[Dataset items]
- - - - -

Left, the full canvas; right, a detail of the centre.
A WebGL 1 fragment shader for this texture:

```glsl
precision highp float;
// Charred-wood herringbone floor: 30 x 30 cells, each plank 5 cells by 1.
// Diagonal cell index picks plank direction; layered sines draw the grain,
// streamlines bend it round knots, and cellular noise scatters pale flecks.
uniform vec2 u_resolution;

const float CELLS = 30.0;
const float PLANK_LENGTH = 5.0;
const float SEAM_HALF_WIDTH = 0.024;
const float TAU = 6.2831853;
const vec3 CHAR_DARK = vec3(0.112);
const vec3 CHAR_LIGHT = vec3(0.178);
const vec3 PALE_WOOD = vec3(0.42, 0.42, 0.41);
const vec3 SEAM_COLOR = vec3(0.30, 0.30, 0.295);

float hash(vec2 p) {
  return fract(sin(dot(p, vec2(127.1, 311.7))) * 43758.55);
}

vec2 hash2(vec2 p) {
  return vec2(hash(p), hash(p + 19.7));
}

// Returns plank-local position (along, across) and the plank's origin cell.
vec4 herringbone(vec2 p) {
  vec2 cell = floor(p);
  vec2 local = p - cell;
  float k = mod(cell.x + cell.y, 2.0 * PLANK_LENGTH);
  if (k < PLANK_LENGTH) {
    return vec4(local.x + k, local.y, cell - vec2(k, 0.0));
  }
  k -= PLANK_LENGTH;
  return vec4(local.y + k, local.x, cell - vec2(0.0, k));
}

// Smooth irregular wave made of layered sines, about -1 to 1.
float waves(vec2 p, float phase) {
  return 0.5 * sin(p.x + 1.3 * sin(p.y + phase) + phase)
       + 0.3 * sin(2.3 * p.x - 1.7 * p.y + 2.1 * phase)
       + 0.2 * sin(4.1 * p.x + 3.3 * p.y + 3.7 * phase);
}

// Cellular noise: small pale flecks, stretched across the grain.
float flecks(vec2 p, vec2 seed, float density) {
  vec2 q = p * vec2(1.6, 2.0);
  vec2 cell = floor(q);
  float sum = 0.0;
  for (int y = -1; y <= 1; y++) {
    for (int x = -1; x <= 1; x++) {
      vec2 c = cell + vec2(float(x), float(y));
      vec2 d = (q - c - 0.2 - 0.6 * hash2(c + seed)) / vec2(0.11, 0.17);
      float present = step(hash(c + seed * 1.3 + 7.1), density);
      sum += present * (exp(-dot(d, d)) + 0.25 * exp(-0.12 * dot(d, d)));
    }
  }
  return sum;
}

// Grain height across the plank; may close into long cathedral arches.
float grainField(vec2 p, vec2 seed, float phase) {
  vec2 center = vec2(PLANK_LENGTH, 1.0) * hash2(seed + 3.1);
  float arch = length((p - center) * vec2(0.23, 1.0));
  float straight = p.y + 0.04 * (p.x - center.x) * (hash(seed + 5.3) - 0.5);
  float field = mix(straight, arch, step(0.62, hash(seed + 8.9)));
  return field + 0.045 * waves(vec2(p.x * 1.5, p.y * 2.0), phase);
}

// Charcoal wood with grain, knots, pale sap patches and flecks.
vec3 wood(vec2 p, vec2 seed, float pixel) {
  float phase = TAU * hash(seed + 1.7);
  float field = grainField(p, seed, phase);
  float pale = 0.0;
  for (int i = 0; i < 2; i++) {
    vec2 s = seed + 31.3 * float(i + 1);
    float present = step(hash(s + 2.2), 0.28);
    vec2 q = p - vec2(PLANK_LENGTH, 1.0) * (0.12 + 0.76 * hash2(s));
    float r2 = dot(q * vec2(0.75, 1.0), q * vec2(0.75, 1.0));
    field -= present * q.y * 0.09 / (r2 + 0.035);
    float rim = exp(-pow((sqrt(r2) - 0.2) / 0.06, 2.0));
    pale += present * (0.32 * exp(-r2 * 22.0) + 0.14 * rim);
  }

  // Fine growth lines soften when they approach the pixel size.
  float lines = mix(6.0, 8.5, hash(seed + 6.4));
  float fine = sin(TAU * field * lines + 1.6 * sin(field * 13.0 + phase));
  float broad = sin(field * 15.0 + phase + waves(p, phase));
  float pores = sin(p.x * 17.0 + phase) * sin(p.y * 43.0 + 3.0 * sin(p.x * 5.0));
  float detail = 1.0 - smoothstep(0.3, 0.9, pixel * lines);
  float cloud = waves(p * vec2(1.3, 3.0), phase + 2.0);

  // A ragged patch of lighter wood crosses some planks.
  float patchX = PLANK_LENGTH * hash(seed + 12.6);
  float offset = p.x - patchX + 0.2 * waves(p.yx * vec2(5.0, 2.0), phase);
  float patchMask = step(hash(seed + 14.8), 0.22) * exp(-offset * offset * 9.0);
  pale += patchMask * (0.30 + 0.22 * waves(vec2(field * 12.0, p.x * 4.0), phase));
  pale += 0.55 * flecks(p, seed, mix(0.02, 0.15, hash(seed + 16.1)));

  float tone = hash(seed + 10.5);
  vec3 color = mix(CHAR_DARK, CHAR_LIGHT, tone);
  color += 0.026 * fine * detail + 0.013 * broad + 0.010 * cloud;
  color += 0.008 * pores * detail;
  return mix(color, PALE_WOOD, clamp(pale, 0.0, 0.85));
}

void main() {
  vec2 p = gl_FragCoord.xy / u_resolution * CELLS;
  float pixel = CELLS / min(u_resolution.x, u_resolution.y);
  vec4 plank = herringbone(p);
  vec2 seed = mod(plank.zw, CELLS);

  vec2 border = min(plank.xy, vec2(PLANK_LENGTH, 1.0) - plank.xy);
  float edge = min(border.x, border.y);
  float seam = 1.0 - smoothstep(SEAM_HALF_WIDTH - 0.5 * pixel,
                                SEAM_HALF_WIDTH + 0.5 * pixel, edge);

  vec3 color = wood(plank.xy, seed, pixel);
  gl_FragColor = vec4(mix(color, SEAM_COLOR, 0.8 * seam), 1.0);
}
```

- - - - -

§ Assigned task
All entries must come back exactly as they were written.

§ Task output
Left, the full canvas; right, a detail of the centre.
A WebGL 1 fragment shader for this texture:

```glsl
precision highp float;
// Charred-wood herringbone floor: 30 x 30 cells, each plank 5 cells by 1.
// Diagonal cell index picks plank direction; layered sines draw the grain,
// streamlines bend it round knots, and cellular noise scatters pale flecks.
uniform vec2 u_resolution;

const float CELLS = 30.0;
const float PLANK_LENGTH = 5.0;
const float SEAM_HALF_WIDTH = 0.024;
const float TAU = 6.2831853;
const vec3 CHAR_DARK = vec3(0.112);
const vec3 CHAR_LIGHT = vec3(0.178);
const vec3 PALE_WOOD = vec3(0.42, 0.42, 0.41);
const vec3 SEAM_COLOR = vec3(0.30, 0.30, 0.295);

float hash(vec2 p) {
  return fract(sin(dot(p, vec2(127.1, 311.7))) * 43758.55);
}

vec2 hash2(vec2 p) {
  return vec2(hash(p), hash(p + 19.7));
}

// Returns plank-local position (along, across) and the plank's origin cell.
vec4 herringbone(vec2 p) {
  vec2 cell = floor(p);
  vec2 local = p - cell;
  float k = mod(cell.x + cell.y, 2.0 * PLANK_LENGTH);
  if (k < PLANK_LENGTH) {
    return vec4(local.x + k, local.y, cell - vec2(k, 0.0));
  }
  k -= PLANK_LENGTH;
  return vec4(local.y + k, local.x, cell - vec2(0.0, k));
}

// Smooth irregular wave made of layered sines, about -1 to 1.
float waves(vec2 p, float phase) {
  return 0.5 * sin(p.x + 1.3 * sin(p.y + phase) + phase)
       + 0.3 * sin(2.3 * p.x - 1.7 * p.y + 2.1 * phase)
       + 0.2 * sin(4.1 * p.x + 3.3 * p.y + 3.7 * phase);
}

// Cellular noise: small pale flecks, stretched across the grain.
float flecks(vec2 p, vec2 seed, float density) {
  vec2 q = p * vec2(1.6, 2.0);
  vec2 cell = floor(q);
  float sum = 0.0;
  for (int y = -1; y <= 1; y++) {
    for (int x = -1; x <= 1; x++) {
      vec2 c = cell + vec2(float(x), float(y));
      vec2 d = (q - c - 0.2 - 0.6 * hash2(c + seed)) / vec2(0.11, 0.17);
      float present = step(hash(c + seed * 1.3 + 7.1), density);
      sum += present * (exp(-dot(d, d)) + 0.25 * exp(-0.12 * dot(d, d)));
    }
  }
  return sum;
}

// Grain height across the plank; may close into long cathedral arches.
float grainField(vec2 p, vec2 seed, float phase) {
  vec2 center = vec2(PLANK_LENGTH, 1.0) * hash2(seed + 3.1);
  float arch = length((p - center) * vec2(0.23, 1.0));
  float straight = p.y + 0.04 * (p.x - center.x) * (hash(seed + 5.3) - 0.5);
  float field = mix(straight, arch, step(0.62, hash(seed + 8.9)));
  return field + 0.045 * waves(vec2(p.x * 1.5, p.y * 2.0), phase);
}

// Charcoal wood with grain, knots, pale sap patches and flecks.
vec3 wood(vec2 p, vec2 seed, float pixel) {
  float phase = TAU * hash(seed + 1.7);
  float field = grainField(p, seed, phase);
  float pale = 0.0;
  for (int i = 0; i < 2; i++) {
    vec2 s = seed + 31.3 * float(i + 1);
    float present = step(hash(s + 2.2), 0.28);
    vec2 q = p - vec2(PLANK_LENGTH, 1.0) * (0.12 + 0.76 * hash2(s));
    float r2 = dot(q * vec2(0.75, 1.0), q * vec2(0.75, 1.0));
    field -= present * q.y * 0.09 / (r2 + 0.035);
    float rim = exp(-pow((sqrt(r2) - 0.2) / 0.06, 2.0));
    pale += present * (0.32 * exp(-r2 * 22.0) + 0.14 * rim);
  }

  // Fine growth lines soften when they approach the pixel size.
  float lines = mix(6.0, 8.5, hash(seed + 6.4));
  float fine = sin(TAU * field * lines + 1.6 * sin(field * 13.0 + phase));
  float broad = sin(field * 15.0 + phase + waves(p, phase));
  float pores = sin(p.x * 17.0 + phase) * sin(p.y * 43.0 + 3.0 * sin(p.x * 5.0));
  float detail = 1.0 - smoothstep(0.3, 0.9, pixel * lines);
  float cloud = waves(p * vec2(1.3, 3.0), phase + 2.0);

  // A ragged patch of lighter wood crosses some planks.
  float patchX = PLANK_LENGTH * hash(seed + 12.6);
  float offset = p.x - patchX + 0.2 * waves(p.yx * vec2(5.0, 2.0), phase);
  float patchMask = step(hash(seed + 14.8), 0.22) * exp(-offset * offset * 9.0);
  pale += patchMask * (0.30 + 0.22 * waves(vec2(field * 12.0, p.x * 4.0), phase));
  pale += 0.55 * flecks(p, seed, mix(0.02, 0.15, hash(seed + 16.1)));

  float tone = hash(seed + 10.5);
  vec3 color = mix(CHAR_DARK, CHAR_LIGHT, tone);
  color += 0.026 * fine * detail + 0.013 * broad + 0.010 * cloud;
  color += 0.008 * pores * detail;
  return mix(color, PALE_WOOD, clamp(pale, 0.0, 0.85));
}

void main() {
  vec2 p = gl_FragCoord.xy / u_resolution * CELLS;
  float pixel = CELLS / min(u_resolution.x, u_resolution.y);
  vec4 plank = herringbone(p);
  vec2 seed = mod(plank.zw, CELLS);

  vec2 border = min(plank.xy, vec2(PLANK_LENGTH, 1.0) - plank.xy);
  float edge = min(border.x, border.y);
  float seam = 1.0 - smoothstep(SEAM_HALF_WIDTH - 0.5 * pixel,
                                SEAM_HALF_WIDTH + 0.5 * pixel, edge);

  vec3 color = wood(plank.xy, seed, pixel);
  gl_FragColor = vec4(mix(color, SEAM_COLOR, 0.8 * seam), 1.0);
}
```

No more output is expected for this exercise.